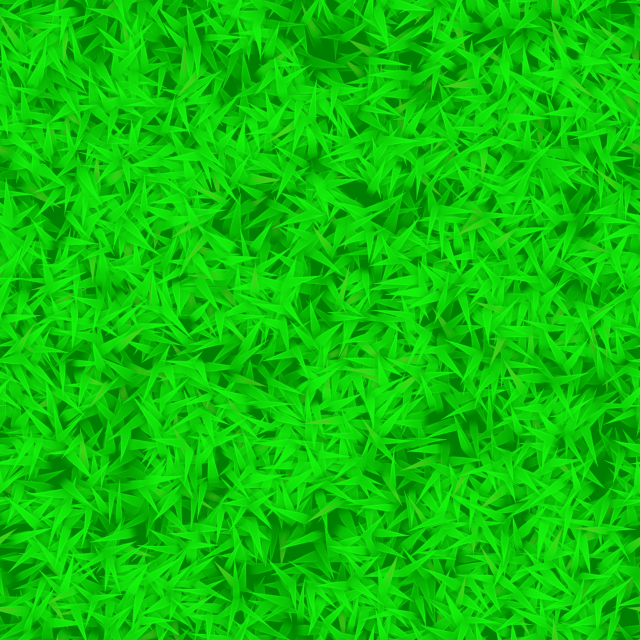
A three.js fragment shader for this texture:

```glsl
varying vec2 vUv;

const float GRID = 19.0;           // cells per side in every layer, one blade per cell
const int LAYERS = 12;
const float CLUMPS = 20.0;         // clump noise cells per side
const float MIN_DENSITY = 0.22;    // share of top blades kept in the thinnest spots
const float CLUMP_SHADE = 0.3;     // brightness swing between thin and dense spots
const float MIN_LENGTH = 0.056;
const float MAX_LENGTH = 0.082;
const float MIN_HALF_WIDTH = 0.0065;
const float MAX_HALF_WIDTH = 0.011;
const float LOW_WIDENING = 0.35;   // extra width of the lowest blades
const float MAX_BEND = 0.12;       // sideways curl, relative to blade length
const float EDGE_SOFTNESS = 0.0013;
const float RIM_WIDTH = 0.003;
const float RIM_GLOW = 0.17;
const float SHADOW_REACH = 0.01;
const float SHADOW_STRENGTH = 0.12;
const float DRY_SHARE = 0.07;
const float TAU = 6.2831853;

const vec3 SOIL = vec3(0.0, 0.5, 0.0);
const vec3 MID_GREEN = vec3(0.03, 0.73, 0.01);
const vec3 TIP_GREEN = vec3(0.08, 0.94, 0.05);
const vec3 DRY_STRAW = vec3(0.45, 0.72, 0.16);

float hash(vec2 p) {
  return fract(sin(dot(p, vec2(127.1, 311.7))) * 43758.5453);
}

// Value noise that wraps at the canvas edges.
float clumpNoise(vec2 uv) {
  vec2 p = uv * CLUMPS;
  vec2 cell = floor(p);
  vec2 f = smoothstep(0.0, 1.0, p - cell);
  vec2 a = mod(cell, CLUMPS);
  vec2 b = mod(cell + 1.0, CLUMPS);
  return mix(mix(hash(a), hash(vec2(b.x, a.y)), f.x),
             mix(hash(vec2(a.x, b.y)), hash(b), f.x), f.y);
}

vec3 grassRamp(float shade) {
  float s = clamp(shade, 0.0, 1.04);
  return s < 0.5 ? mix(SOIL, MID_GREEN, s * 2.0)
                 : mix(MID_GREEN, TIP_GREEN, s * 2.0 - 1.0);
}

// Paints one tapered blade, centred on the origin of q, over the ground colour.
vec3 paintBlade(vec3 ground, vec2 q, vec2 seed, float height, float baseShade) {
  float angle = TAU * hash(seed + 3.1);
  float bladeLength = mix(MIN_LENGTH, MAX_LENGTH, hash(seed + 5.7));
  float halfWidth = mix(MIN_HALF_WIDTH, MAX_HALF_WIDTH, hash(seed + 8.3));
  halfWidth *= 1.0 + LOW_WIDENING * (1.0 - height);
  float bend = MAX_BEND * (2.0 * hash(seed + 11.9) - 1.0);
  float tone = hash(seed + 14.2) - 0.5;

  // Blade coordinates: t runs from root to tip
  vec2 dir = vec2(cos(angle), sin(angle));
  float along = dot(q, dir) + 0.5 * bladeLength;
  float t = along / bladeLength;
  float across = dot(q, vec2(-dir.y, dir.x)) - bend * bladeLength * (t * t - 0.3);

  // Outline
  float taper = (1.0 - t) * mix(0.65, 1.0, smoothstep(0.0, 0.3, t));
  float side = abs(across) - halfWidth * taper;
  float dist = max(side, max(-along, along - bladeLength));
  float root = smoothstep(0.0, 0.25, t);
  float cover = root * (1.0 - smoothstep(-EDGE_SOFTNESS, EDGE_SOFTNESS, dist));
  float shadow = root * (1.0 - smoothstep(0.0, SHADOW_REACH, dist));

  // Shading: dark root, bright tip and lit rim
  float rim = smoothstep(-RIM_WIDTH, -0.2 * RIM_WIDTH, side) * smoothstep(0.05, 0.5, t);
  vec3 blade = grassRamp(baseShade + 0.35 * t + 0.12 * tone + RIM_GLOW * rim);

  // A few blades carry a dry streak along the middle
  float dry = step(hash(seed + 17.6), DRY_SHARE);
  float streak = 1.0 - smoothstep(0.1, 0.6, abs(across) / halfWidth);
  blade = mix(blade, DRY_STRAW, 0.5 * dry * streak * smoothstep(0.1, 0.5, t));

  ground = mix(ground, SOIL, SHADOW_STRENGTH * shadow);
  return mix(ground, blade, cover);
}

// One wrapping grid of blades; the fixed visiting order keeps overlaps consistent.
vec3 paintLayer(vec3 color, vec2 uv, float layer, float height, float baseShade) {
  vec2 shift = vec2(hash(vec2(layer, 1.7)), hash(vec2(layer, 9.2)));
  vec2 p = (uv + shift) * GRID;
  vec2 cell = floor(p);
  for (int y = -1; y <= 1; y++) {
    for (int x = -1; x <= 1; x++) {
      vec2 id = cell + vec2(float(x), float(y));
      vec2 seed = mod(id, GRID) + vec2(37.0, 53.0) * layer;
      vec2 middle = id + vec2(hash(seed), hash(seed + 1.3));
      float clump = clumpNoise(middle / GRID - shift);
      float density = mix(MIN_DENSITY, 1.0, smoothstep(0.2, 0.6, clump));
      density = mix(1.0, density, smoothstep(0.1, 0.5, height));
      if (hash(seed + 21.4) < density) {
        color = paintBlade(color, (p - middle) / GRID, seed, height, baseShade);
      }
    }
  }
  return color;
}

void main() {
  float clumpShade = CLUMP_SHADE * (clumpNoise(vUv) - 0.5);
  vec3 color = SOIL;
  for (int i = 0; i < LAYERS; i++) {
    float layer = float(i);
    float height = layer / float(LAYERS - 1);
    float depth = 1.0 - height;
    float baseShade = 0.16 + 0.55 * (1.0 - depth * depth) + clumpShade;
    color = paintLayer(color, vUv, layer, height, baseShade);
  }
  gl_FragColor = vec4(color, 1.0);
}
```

........

PROMPT: Look through the records and gather each line with the word "halfWidth".

EXERCISE OUTPUT:
  float halfWidth = mix(MIN_HALF_WIDTH, MAX_HALF_WIDTH, hash(seed + 8.3));
  halfWidth *= 1.0 + LOW_WIDENING * (1.0 - height);
  float side = abs(across) - halfWidth * taper;
  float streak = 1.0 - smoothstep(0.1, 0.6, abs(across) / halfWidth);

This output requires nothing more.